Hong Kong Asian Film Festival 2019 Repositions the Meaning of Films in the 21st Century
Why We Recommend it
The 16th edition aims to stimulate with thought-provoking works, be it a new film from a young Hong Kong filmmaker, an award-winning classic from Iranian auteur Mohammad Rassoulof, or a lost gem from Cambodia in the 1960s.
Ever since 2004, the Hong Kong Asian Film Festival (HKAFF) has persisted in offering a fun and fulfilling feast for cinephiles and casual film-goers alike. Now into its 16th edition, the festival takes a step back to reflect on a critical juncture: Why fiddle with festivals when the world out there crashes and burns in 2019?

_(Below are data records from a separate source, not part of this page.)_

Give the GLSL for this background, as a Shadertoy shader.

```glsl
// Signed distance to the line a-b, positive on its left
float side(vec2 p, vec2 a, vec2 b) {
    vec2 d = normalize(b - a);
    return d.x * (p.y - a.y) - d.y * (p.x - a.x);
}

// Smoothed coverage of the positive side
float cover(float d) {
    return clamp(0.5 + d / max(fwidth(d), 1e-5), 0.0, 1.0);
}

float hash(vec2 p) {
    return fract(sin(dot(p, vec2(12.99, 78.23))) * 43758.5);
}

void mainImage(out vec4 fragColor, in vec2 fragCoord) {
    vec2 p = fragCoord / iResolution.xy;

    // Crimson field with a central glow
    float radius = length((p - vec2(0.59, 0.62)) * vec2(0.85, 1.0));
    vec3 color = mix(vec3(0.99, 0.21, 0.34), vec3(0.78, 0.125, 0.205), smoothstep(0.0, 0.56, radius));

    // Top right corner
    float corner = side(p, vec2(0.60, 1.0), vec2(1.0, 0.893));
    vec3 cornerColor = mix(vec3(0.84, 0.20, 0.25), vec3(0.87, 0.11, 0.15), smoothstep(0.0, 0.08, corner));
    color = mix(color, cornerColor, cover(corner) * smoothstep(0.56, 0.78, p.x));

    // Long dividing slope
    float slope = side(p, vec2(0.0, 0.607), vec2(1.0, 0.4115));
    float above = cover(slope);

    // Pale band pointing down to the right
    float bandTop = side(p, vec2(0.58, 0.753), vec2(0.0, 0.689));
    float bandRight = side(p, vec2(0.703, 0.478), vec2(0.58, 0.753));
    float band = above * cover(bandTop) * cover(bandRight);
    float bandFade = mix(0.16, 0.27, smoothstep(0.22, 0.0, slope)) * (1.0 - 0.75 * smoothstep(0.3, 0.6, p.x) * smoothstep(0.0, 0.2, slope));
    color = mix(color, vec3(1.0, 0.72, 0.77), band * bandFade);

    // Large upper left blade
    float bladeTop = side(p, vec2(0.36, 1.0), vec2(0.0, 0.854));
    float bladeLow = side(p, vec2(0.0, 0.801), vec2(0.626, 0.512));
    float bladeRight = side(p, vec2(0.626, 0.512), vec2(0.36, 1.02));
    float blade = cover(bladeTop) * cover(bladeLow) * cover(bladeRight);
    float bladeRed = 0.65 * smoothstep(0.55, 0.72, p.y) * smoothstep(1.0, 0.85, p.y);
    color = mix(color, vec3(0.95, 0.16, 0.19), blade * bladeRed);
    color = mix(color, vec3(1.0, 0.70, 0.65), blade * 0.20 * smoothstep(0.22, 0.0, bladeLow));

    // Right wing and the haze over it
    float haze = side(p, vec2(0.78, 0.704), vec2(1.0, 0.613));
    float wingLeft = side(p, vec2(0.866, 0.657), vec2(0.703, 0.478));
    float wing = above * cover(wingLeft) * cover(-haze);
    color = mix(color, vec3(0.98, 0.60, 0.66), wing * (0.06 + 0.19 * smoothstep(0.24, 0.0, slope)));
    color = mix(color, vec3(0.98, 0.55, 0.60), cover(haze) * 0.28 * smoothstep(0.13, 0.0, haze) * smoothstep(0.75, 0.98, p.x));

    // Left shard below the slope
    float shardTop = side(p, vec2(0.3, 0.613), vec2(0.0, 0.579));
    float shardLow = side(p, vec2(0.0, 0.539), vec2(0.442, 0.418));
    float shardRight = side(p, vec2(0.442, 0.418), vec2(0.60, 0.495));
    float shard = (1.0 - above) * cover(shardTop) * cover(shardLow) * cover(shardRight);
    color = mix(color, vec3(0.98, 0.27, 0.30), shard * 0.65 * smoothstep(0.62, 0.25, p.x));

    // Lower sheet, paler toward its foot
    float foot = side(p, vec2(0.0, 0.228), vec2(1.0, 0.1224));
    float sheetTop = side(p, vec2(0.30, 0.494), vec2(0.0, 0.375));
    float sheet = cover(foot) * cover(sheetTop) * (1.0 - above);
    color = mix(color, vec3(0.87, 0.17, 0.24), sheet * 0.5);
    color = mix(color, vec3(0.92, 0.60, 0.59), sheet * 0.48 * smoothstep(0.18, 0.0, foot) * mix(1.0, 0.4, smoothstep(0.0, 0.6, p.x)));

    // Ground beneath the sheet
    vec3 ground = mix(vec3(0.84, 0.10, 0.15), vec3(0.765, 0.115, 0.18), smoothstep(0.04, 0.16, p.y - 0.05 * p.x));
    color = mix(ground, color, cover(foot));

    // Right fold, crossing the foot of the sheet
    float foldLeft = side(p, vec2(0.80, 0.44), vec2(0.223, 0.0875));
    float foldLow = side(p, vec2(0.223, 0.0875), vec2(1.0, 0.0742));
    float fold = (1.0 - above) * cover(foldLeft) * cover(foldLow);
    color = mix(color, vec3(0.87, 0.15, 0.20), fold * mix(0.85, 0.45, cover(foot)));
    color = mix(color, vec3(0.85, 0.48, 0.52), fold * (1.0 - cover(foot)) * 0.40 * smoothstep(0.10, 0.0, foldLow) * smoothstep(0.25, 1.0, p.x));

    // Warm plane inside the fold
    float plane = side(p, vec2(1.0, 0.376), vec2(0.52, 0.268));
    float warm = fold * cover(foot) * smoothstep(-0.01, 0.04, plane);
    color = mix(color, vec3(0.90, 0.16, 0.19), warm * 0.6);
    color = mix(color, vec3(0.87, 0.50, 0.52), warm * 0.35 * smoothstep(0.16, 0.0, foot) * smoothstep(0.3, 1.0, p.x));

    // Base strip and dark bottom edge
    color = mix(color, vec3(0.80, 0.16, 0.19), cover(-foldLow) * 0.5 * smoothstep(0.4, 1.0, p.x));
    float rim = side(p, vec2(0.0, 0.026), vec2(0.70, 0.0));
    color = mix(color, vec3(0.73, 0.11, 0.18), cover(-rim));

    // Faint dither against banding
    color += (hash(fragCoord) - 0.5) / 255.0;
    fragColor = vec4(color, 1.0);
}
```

Centering on “16 and film”, HKAFF this year traces three fundamental elements or moments in film history: 16mm, the grainy film stock much beloved by audacious filmmakers; Sixteen Films, British social-realist auteur Ken Loach’s company; as well as 16 frames per second, the minimum rate in which the human eye would perceive a continuous projection of individual frames as the depiction of motion. These three items mark the milestone of film developments across decades of film making, as filmmakers use the camera to respond to events of their times and portray stories on the silver screen. HKAFF furthers the same rationale today in Hong Kong, by being a platform for independent-minded filmmakers and connecting the public with the media arts.
This year showcases a line-up of films and documentaries from and/or about Hong Kong, China, Taiwan, Cambodia, Indonesia, Russia, Malaysia, India, South Korea, Japan, to name but a few. To bring veteran and young filmmakers as well as the audience together, there are outdoor screenings, meet-the-audience sessions and thematic talks, such as the Hong Kong Film Forum.